I come from a family of teachers so it’s ingrained in me to turn “normal” activities into learning activities. Now that my eldest is preschool age, the opportunities for learning are around every corner. Even when I don’t kick off a “lesson”, it seems my daughter is searching for one. I mean, at three years old, daily life is truly a really big classroom.
Recently, we scooped up our fruit and veggie basket from our produce co-op and I decided to have a little lesson in the kitchen before putting everything away.
We tried a number of different activities, but these 7 were our favorites and the ones that this mama daughter duo recommend the most …
- DIVIDE & DISCUSS | As you unpack your produce, divide them by fruits and veggies and discuss what makes each unique. Are some big? Some small? Some poky or soft? Do some have leaves while others don’t? Can you eat the whole thing or do you have to prepare it a special way first?

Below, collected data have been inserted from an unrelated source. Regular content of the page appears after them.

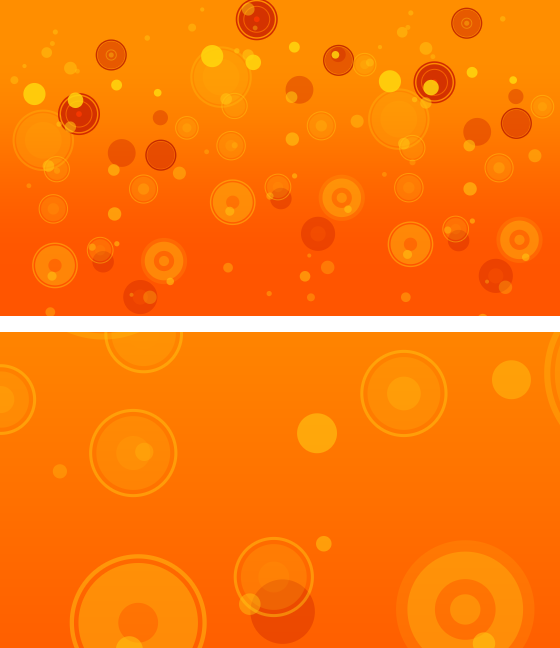
Top: the whole. Bottom: its middle third, enlarged.
Reproduce this background procedurally as a WebGL 2 fragment shader.

```glsl
#version 300 es
precision highp float;
// Warm vertical gradient strewn with translucent discs, targets and dots.
// One motif is repeated in three columns; each layer is lifted by its own
// parallax factor, and small parts are scattered by hash and lattice formulas.

#define COLUMNS 3
#define COLUMN_WIDTH 0.5625
#define DOTS 26
#define DARK_DISCS 4
#define THIN_TARGETS 5
#define YELLOW_DISCS 4
#define LINE 0.0032
#define BOLD_LINE 0.0065
#define YELLOW vec3(1.0, 0.84, 0.05)
#define AMBER vec3(1.0, 0.78, 0.07)
#define RED vec3(0.80, 0.13, 0.0)

uniform vec2 u_resolution;
out vec4 fragColor;

// Vertical lift of each column, scaled per layer
const float LIFT[COLUMNS] = float[COLUMNS](0.0, 0.2, 0.067);

vec2 hash2(float n) {
    vec3 p = fract(n * vec3(0.1031, 0.1030, 0.0973));
    p += dot(p, p.yzx + 33.33);
    return fract((p.xx + p.yz) * p.zy);
}

// Evenly spread points in the unit square
vec2 lattice(int i, vec2 seed) {
    return fract(seed + float(i) * vec2(0.7549, 0.5698));
}

// Antialiased coverage of a disc and of a circle line
float disc(float dist, float radius) {
    return clamp(0.5 + (radius - dist) * u_resolution.y, 0.0, 1.0);
}

float ring(float dist, float radius, float width) {
    return disc(abs(dist - radius), 0.5 * width);
}

void tint(inout vec3 color, vec3 ink, float alpha) {
    color = mix(color, ink, alpha);
}

void darkDiscs(inout vec3 color, vec2 p, float lift) {
    for (int i = 0; i < DARK_DISCS; i++) {
        vec2 center = vec2(0.30, 0.06) + vec2(0.24, 0.8) * lattice(i, vec2(0.6, 0.0));
        float d = distance(p, center + vec2(0.0, lift));
        float radius = 0.054 - 0.010 * float(i);
        float core = i == 0 ? 0.35 * disc(d, 0.024) : 0.0;
        tint(color, RED, 0.38 * disc(d, radius) * (1.0 - core));
    }
}

// Large pale disc, ringed disc and haloed donut
void paleTargets(inout vec3 color, vec2 p) {
    float d = distance(p, vec2(0.137, 0.556));
    tint(color, AMBER, 0.22 * disc(d, 0.086) + 0.30 * ring(d, 0.094, BOLD_LINE));
    tint(color, AMBER, 0.10 * disc(d, 0.058));

    d = distance(p, vec2(0.174, 0.160));
    tint(color, AMBER, 0.42 * (disc(d, 0.063) - 0.6 * disc(d, 0.021)));
    tint(color, AMBER, 0.48 * ring(d, 0.070, 0.0045));

    d = distance(p, vec2(0.519, 0.174));
    tint(color, AMBER, 0.15 * disc(d, 0.073));
    tint(color, AMBER, 0.34 * (disc(d, 0.061) - disc(d, 0.032) + disc(d, 0.016)));
}

void redTargets(inout vec3 color, vec2 p) {
    float d = distance(p, vec2(0.25, 0.639));
    tint(color, RED, 0.84 * disc(d, 0.057) + 0.90 * ring(d, 0.064, 0.005));
    tint(color, vec3(1.0, 0.45, 0.0), 0.75 * ring(d, 0.041, LINE));
    tint(color, vec3(1.0, 0.22, 0.0), 0.8 * disc(d, 0.009));

    // Smaller outlined discs
    for (int i = 0; i < 2; i++) {
        d = distance(p, vec2(0.352, 0.826) + float(i) * vec2(0.157, -0.317));
        tint(color, RED, 0.48 * disc(d, 0.043));
        tint(color, vec3(0.74, 0.12, 0.0), 0.85 * ring(d, 0.047, 0.0045));
        if (i == 0) tint(color, AMBER, 0.4 * (ring(d, 0.016, LINE) + disc(d, 0.008)));
    }
}

void thinTargets(inout vec3 color, vec2 p) {
    for (int i = 0; i < THIN_TARGETS; i++) {
        vec2 center = vec2(0.04, 0.15) + vec2(0.56, 0.45) * lattice(i, vec2(0.23, 0.42));
        vec2 h = hash2(float(i) + 40.0);
        float d = distance(p, center), radius = 0.035 + 0.010 * h.x;
        tint(color, AMBER, 0.48 * ring(d, radius, LINE) + 0.20 * disc(d, radius - 0.006));
        tint(color, AMBER, 0.28 * disc(d, 0.4 * radius) * h.y);
    }
}

void brightDots(inout vec3 color, vec2 p, float lift) {
    for (int i = 0; i < DOTS; i++) {
        vec2 place = hash2(float(i) + 7.0), look = hash2(float(i) + 91.0);
        vec2 center = vec2(0.04, -0.12) + vec2(0.56, 1.05) * place;
        center.y += lift * (0.4 + 0.8 * look.y);
        float radius = 0.006 + 0.016 * look.x * look.x;
        tint(color, AMBER, (0.28 + 0.32 * look.y) * disc(distance(p, center), radius));
    }
    for (int i = 0; i < YELLOW_DISCS; i++) {
        vec2 center = vec2(0.109 + 0.13 * float(i), 0.67 + 0.11 * hash2(float(i) + 3.0).x);
        float radius = 0.035 * pow(0.7, float(i));
        tint(color, YELLOW, 0.85 * disc(distance(p, center + vec2(0.0, 0.6 * lift)), radius));
    }
}

void main() {
    vec2 uv = gl_FragCoord.xy / u_resolution.y;
    vec3 color = vec3(1.0, mix(0.335, 0.555, smoothstep(0.15, 0.85, uv.y)), 0.0);
    for (int column = 0; column < COLUMNS; column++) {
        vec2 p = uv - vec2(float(column) * COLUMN_WIDTH, 0.0);
        float lift = LIFT[column];
        darkDiscs(color, p, lift);
        paleTargets(color, p - vec2(0.0, lift));
        redTargets(color, p - vec2(0.0, 1.5 * lift));
        thinTargets(color, p - vec2(0.0, lift));
        brightDots(color, p, lift);
    }
    fragColor = vec4(color, 1.0);
}
```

- COUNT | Count the total. Count just the fruit, then just the vegetables. Practice with tallies and then writing and copying numbers.
- COLORS | Organize your produce into a rainbow. Remember ROY G BIV? If you’re missing some colors, chat about what you could buy next time to fill the gaps.
- LEARN MORE | Have your activities prompted questions from you and your child … my daughter is FULL of questions and sometimes, I don’t always have the answers. That’s when we head to the library to dig into some books to learn more. Our produce activities launched us into discussions about where vegetables grow, what their seeds look like, what would successfully grow in our area and most of all, what we can cook with each.
- WASH | We try our best to prepare our produce right away so it’s ready for easy access snacks. With a little helper at the sink, a colander and containers for washed items you can have fun doing it together. For kitchen help, I love the learning tower.
- CUT | Next up, cutting! It’s surprising how much little ones can learn and do with guidance when given some direction and the opportunity. We use a simple serrated butter knife for practice. Start with something soft like a banana and work up to more difficult pieces. We’ve had success with berries, celery, zucchini, mushrooms and lettuce. It isn’t always pretty, but with practice those little hands get more and more adept.
- EAT | The best of all, taste testing your bounty! Let your child try whatever they like, first raw and then cooked, and then in a dish they help prepare. Things my daughter has pushed away before, she’s been willing to try after being an active participant in its’ preparation.
Cutting is our current favorite activity 🙂 This celery was for Paleo Buffalo Chicken Soup!